In recent weeks, the U.S. Army Corps of Engineers handed down the final easement needed for the Dakota Access Pipeline to cross Lake Oahe in my home state of North Dakota. The pipeline is just days away from becoming operational. While legal battles will likely continue to be waged, court rulings to date have consistently validated the process that led to approval of the Dakota Access Pipeline. As protest camps in the region clear out, it’s worth taking a moment to consider the toll that those activities took on the residents and the environment of North Dakota.
According to the latest reports, clean-up crews have removed as much as 48 million pounds of garbage from the Oceti Sakowin camp, costing taxpayers as much as $1 million. This unprecedented level of negligence stood as a threat to the region’s environment, until the U.S. Army Corps of Engineers and state officials intervened and evacuated the camps. With rising temperatures and spring thaws on the way, the refuse could have been washed directly into the Missouri River system. With all the rhetoric about protecting the water, the trash left behind by protestors posed a far more imminent threat to water than the pipelines buried far underneath it. Thankfully, the authorities intervened before more serious damage was done.
Looking beyond Dakota Access to the future of other pipeline infrastructure projects, some key facts merit consideration.
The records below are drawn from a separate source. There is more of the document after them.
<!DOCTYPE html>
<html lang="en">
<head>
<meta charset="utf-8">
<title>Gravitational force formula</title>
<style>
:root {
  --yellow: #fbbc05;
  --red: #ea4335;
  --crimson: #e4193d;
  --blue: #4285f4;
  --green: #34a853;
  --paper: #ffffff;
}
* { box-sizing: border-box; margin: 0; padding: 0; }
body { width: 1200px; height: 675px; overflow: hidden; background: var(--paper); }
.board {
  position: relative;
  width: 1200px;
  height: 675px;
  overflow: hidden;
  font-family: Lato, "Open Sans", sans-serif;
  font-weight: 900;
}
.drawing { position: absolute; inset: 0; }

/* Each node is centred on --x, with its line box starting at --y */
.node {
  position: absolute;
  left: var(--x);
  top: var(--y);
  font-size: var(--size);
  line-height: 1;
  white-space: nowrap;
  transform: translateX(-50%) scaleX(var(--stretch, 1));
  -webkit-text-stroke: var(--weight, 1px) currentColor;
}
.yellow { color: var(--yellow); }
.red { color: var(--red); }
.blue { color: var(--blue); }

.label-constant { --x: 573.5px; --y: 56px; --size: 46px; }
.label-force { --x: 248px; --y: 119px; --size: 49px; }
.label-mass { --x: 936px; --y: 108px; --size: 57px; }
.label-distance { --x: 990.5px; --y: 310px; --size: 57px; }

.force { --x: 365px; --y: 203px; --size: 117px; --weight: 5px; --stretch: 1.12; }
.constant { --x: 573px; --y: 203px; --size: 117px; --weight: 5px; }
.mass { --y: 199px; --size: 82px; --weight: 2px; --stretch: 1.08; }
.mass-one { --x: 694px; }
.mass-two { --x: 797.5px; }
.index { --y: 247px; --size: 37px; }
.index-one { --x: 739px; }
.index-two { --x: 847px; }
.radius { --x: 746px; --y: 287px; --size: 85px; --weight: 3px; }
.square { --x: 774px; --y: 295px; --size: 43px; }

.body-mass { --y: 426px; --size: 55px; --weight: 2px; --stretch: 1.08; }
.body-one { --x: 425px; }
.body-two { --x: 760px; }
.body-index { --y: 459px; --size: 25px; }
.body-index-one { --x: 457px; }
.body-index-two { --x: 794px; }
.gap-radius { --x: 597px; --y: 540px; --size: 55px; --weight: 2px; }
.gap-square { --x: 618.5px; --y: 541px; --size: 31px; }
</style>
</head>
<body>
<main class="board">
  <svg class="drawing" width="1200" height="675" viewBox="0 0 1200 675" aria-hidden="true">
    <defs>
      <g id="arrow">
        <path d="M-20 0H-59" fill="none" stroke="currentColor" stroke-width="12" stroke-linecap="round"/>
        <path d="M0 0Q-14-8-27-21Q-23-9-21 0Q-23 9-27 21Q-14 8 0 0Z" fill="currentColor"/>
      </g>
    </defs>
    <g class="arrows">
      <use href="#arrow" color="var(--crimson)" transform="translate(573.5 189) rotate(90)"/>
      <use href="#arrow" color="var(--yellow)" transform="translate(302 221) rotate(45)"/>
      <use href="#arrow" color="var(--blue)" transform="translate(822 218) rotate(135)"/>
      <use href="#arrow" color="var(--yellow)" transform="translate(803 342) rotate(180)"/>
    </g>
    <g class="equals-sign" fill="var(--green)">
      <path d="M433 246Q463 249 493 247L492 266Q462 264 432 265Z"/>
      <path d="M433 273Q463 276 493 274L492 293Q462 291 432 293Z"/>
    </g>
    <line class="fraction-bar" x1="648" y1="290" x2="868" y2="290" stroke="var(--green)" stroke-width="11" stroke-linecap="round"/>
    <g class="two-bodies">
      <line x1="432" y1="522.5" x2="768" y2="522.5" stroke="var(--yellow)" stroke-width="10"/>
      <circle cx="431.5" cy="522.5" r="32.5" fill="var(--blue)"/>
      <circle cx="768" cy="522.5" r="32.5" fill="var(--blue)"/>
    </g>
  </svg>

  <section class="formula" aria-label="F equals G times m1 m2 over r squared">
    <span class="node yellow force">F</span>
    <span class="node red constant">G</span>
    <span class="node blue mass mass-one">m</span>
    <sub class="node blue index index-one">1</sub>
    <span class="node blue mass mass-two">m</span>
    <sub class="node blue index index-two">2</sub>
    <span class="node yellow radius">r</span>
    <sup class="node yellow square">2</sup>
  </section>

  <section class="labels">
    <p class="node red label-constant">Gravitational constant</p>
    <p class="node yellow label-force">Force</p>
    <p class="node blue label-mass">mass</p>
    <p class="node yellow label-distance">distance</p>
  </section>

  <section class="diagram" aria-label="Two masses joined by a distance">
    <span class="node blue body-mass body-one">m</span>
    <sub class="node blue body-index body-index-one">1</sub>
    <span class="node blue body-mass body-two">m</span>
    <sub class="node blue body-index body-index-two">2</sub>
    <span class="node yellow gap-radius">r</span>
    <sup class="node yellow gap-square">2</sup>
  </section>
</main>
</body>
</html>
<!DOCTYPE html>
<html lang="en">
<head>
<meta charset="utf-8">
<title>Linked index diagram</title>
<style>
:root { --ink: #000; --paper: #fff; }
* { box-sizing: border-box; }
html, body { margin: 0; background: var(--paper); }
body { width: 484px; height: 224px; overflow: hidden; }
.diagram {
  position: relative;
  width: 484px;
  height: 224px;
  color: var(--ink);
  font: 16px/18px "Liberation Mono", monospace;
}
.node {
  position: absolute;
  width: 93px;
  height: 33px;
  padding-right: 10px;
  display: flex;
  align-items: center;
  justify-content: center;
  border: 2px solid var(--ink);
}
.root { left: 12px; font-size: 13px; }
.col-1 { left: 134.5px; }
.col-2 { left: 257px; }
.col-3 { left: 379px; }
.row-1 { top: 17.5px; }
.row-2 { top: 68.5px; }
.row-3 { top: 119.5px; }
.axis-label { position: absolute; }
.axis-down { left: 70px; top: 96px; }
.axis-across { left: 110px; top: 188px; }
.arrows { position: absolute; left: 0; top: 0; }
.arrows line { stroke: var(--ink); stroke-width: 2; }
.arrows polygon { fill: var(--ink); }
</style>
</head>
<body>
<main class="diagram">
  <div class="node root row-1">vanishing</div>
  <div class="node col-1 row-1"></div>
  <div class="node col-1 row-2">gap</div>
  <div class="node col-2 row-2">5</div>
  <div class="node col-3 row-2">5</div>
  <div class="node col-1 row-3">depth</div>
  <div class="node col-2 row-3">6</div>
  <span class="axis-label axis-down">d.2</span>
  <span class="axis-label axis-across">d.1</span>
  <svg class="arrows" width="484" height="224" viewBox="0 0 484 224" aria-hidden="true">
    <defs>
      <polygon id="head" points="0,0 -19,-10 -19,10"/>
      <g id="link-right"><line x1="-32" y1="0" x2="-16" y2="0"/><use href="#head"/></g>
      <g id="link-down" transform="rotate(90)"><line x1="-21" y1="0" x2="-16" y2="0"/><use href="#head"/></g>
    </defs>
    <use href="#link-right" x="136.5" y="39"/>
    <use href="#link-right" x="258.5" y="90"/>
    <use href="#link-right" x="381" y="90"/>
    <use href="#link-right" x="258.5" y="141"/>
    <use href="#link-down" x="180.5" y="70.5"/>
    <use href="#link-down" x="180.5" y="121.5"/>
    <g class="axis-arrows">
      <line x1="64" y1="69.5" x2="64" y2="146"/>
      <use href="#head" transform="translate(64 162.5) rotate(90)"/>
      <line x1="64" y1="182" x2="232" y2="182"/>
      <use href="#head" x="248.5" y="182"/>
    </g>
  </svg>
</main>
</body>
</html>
First, for the foreseeable future, residents of the United States will continue to rely on petroleum products such as crude oil, natural gas, and natural gas liquids like butane, ethane and propane to sustain their everyday lives. Second, pipelines remain, by far, the safest means by which to transport those energy goods. Third, the United States continues to work steadily toward the diversification of its energy sources, utilizing energy goods produced here at home and lessening our reliance on energy from volatile regions elsewhere in the world. Fourth, a pressing need for infrastructure remains in growing production regions within the United States – such as the Marcellus, Bakken, and Permian shale regions – to markets within and for export to allies abroad.